§ What this task involves:
Reproduce every entry exactly and leave its pictures out.

§ Study material:
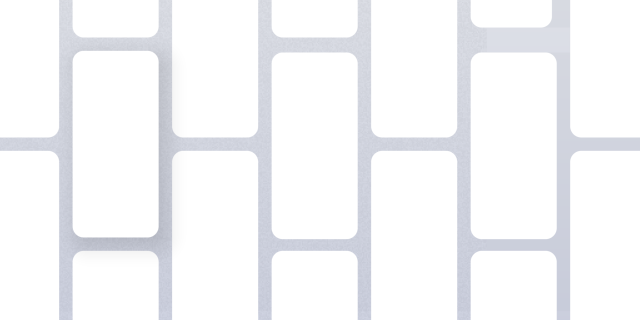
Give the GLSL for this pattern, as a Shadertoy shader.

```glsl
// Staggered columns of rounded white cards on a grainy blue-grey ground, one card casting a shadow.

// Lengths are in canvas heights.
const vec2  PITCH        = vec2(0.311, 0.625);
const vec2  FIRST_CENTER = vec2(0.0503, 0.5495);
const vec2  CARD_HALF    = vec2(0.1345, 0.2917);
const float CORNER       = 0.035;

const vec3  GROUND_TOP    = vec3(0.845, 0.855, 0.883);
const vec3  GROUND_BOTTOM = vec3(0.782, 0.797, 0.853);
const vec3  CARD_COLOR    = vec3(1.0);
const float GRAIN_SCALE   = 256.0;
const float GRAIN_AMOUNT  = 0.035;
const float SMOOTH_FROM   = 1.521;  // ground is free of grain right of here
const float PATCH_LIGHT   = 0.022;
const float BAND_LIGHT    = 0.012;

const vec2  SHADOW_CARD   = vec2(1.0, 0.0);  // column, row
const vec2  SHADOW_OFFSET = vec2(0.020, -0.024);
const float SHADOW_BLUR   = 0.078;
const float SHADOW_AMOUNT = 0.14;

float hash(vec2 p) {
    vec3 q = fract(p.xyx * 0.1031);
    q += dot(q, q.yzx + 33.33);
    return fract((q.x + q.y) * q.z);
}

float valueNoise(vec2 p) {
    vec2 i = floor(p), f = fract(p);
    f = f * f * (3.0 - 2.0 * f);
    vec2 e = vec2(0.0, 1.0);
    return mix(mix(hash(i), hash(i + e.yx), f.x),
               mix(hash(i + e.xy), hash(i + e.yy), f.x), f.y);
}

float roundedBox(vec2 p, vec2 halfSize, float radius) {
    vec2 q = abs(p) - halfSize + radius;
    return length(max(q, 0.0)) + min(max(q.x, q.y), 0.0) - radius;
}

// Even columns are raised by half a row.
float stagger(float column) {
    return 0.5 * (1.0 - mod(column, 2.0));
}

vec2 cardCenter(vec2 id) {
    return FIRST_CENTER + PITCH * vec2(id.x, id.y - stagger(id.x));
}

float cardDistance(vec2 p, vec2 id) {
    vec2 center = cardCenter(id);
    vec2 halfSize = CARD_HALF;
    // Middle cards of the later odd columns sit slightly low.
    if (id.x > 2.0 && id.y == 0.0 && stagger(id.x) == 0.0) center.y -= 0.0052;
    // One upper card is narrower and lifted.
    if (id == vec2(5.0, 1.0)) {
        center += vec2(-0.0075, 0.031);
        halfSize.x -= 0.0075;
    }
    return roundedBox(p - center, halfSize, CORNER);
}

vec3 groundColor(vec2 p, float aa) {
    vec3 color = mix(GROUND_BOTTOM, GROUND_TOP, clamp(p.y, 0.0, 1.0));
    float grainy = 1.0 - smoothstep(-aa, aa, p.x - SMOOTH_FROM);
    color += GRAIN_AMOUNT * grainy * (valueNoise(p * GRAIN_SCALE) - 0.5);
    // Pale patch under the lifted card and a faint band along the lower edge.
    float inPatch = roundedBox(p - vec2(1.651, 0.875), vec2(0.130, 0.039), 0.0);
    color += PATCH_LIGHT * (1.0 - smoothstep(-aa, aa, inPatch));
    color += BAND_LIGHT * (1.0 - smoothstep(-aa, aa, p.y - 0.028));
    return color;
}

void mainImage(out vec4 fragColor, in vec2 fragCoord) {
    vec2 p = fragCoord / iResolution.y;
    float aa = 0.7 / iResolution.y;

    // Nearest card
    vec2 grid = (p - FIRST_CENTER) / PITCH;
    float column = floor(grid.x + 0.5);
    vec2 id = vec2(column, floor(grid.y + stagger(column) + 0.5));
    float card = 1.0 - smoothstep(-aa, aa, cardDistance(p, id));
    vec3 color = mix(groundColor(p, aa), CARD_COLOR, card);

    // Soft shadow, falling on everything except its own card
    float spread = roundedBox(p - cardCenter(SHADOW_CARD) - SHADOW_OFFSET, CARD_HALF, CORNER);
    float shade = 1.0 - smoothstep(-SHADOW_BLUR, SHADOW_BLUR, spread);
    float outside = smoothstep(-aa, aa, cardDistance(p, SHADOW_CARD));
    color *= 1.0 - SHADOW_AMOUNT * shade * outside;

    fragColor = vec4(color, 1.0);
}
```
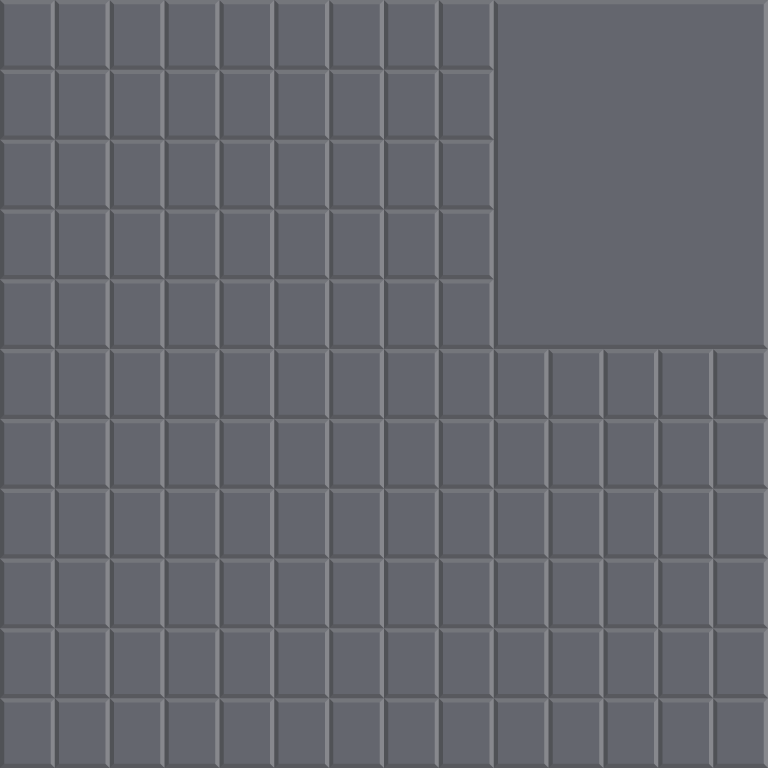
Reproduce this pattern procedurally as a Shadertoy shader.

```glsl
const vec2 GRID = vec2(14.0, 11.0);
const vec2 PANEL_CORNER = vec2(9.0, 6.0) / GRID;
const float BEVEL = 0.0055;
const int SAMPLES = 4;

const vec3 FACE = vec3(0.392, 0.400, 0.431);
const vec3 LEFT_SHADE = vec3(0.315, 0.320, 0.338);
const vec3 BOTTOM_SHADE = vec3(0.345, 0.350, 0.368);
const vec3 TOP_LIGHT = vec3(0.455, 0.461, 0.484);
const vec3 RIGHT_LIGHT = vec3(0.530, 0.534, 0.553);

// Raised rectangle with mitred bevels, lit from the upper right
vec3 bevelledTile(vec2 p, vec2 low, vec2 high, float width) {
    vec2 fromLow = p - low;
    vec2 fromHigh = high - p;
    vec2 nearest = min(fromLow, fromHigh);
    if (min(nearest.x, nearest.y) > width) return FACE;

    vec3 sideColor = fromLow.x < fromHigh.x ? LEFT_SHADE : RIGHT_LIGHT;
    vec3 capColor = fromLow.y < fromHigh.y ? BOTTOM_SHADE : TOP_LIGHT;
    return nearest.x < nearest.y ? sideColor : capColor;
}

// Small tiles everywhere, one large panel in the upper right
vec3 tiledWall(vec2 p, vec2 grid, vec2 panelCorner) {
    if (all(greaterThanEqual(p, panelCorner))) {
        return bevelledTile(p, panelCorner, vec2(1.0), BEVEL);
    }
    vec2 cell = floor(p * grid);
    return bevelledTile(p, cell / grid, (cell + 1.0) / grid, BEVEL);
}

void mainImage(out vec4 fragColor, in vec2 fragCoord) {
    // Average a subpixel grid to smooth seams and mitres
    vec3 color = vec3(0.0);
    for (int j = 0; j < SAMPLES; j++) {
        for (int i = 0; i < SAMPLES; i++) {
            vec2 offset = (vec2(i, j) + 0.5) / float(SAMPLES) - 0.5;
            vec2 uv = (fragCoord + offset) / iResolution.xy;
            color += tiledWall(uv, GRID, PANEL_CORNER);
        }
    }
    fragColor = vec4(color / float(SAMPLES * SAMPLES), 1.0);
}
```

§ Solution to this task:
Give the GLSL for this pattern, as a Shadertoy shader.

```glsl
// Staggered columns of rounded white cards on a grainy blue-grey ground, one card casting a shadow.

// Lengths are in canvas heights.
const vec2  PITCH        = vec2(0.311, 0.625);
const vec2  FIRST_CENTER = vec2(0.0503, 0.5495);
const vec2  CARD_HALF    = vec2(0.1345, 0.2917);
const float CORNER       = 0.035;

const vec3  GROUND_TOP    = vec3(0.845, 0.855, 0.883);
const vec3  GROUND_BOTTOM = vec3(0.782, 0.797, 0.853);
const vec3  CARD_COLOR    = vec3(1.0);
const float GRAIN_SCALE   = 256.0;
const float GRAIN_AMOUNT  = 0.035;
const float SMOOTH_FROM   = 1.521;  // ground is free of grain right of here
const float PATCH_LIGHT   = 0.022;
const float BAND_LIGHT    = 0.012;

const vec2  SHADOW_CARD   = vec2(1.0, 0.0);  // column, row
const vec2  SHADOW_OFFSET = vec2(0.020, -0.024);
const float SHADOW_BLUR   = 0.078;
const float SHADOW_AMOUNT = 0.14;

float hash(vec2 p) {
    vec3 q = fract(p.xyx * 0.1031);
    q += dot(q, q.yzx + 33.33);
    return fract((q.x + q.y) * q.z);
}

float valueNoise(vec2 p) {
    vec2 i = floor(p), f = fract(p);
    f = f * f * (3.0 - 2.0 * f);
    vec2 e = vec2(0.0, 1.0);
    return mix(mix(hash(i), hash(i + e.yx), f.x),
               mix(hash(i + e.xy), hash(i + e.yy), f.x), f.y);
}

float roundedBox(vec2 p, vec2 halfSize, float radius) {
    vec2 q = abs(p) - halfSize + radius;
    return length(max(q, 0.0)) + min(max(q.x, q.y), 0.0) - radius;
}

// Even columns are raised by half a row.
float stagger(float column) {
    return 0.5 * (1.0 - mod(column, 2.0));
}

vec2 cardCenter(vec2 id) {
    return FIRST_CENTER + PITCH * vec2(id.x, id.y - stagger(id.x));
}

float cardDistance(vec2 p, vec2 id) {
    vec2 center = cardCenter(id);
    vec2 halfSize = CARD_HALF;
    // Middle cards of the later odd columns sit slightly low.
    if (id.x > 2.0 && id.y == 0.0 && stagger(id.x) == 0.0) center.y -= 0.0052;
    // One upper card is narrower and lifted.
    if (id == vec2(5.0, 1.0)) {
        center += vec2(-0.0075, 0.031);
        halfSize.x -= 0.0075;
    }
    return roundedBox(p - center, halfSize, CORNER);
}

vec3 groundColor(vec2 p, float aa) {
    vec3 color = mix(GROUND_BOTTOM, GROUND_TOP, clamp(p.y, 0.0, 1.0));
    float grainy = 1.0 - smoothstep(-aa, aa, p.x - SMOOTH_FROM);
    color += GRAIN_AMOUNT * grainy * (valueNoise(p * GRAIN_SCALE) - 0.5);
    // Pale patch under the lifted card and a faint band along the lower edge.
    float inPatch = roundedBox(p - vec2(1.651, 0.875), vec2(0.130, 0.039), 0.0);
    color += PATCH_LIGHT * (1.0 - smoothstep(-aa, aa, inPatch));
    color += BAND_LIGHT * (1.0 - smoothstep(-aa, aa, p.y - 0.028));
    return color;
}

void mainImage(out vec4 fragColor, in vec2 fragCoord) {
    vec2 p = fragCoord / iResolution.y;
    float aa = 0.7 / iResolution.y;

    // Nearest card
    vec2 grid = (p - FIRST_CENTER) / PITCH;
    float column = floor(grid.x + 0.5);
    vec2 id = vec2(column, floor(grid.y + stagger(column) + 0.5));
    float card = 1.0 - smoothstep(-aa, aa, cardDistance(p, id));
    vec3 color = mix(groundColor(p, aa), CARD_COLOR, card);

    // Soft shadow, falling on everything except its own card
    float spread = roundedBox(p - cardCenter(SHADOW_CARD) - SHADOW_OFFSET, CARD_HALF, CORNER);
    float shade = 1.0 - smoothstep(-SHADOW_BLUR, SHADOW_BLUR, spread);
    float outside = smoothstep(-aa, aa, cardDistance(p, SHADOW_CARD));
    color *= 1.0 - SHADOW_AMOUNT * shade * outside;

    fragColor = vec4(color, 1.0);
}
```
Reproduce this pattern procedurally as a Shadertoy shader.

```glsl
const vec2 GRID = vec2(14.0, 11.0);
const vec2 PANEL_CORNER = vec2(9.0, 6.0) / GRID;
const float BEVEL = 0.0055;
const int SAMPLES = 4;

const vec3 FACE = vec3(0.392, 0.400, 0.431);
const vec3 LEFT_SHADE = vec3(0.315, 0.320, 0.338);
const vec3 BOTTOM_SHADE = vec3(0.345, 0.350, 0.368);
const vec3 TOP_LIGHT = vec3(0.455, 0.461, 0.484);
const vec3 RIGHT_LIGHT = vec3(0.530, 0.534, 0.553);

// Raised rectangle with mitred bevels, lit from the upper right
vec3 bevelledTile(vec2 p, vec2 low, vec2 high, float width) {
    vec2 fromLow = p - low;
    vec2 fromHigh = high - p;
    vec2 nearest = min(fromLow, fromHigh);
    if (min(nearest.x, nearest.y) > width) return FACE;

    vec3 sideColor = fromLow.x < fromHigh.x ? LEFT_SHADE : RIGHT_LIGHT;
    vec3 capColor = fromLow.y < fromHigh.y ? BOTTOM_SHADE : TOP_LIGHT;
    return nearest.x < nearest.y ? sideColor : capColor;
}

// Small tiles everywhere, one large panel in the upper right
vec3 tiledWall(vec2 p, vec2 grid, vec2 panelCorner) {
    if (all(greaterThanEqual(p, panelCorner))) {
        return bevelledTile(p, panelCorner, vec2(1.0), BEVEL);
    }
    vec2 cell = floor(p * grid);
    return bevelledTile(p, cell / grid, (cell + 1.0) / grid, BEVEL);
}

void mainImage(out vec4 fragColor, in vec2 fragCoord) {
    // Average a subpixel grid to smooth seams and mitres
    vec3 color = vec3(0.0);
    for (int j = 0; j < SAMPLES; j++) {
        for (int i = 0; i < SAMPLES; i++) {
            vec2 offset = (vec2(i, j) + 0.5) / float(SAMPLES) - 0.5;
            vec2 uv = (fragCoord + offset) / iResolution.xy;
            color += tiledWall(uv, GRID, PANEL_CORNER);
        }
    }
    fragColor = vec4(color / float(SAMPLES * SAMPLES), 1.0);
}
```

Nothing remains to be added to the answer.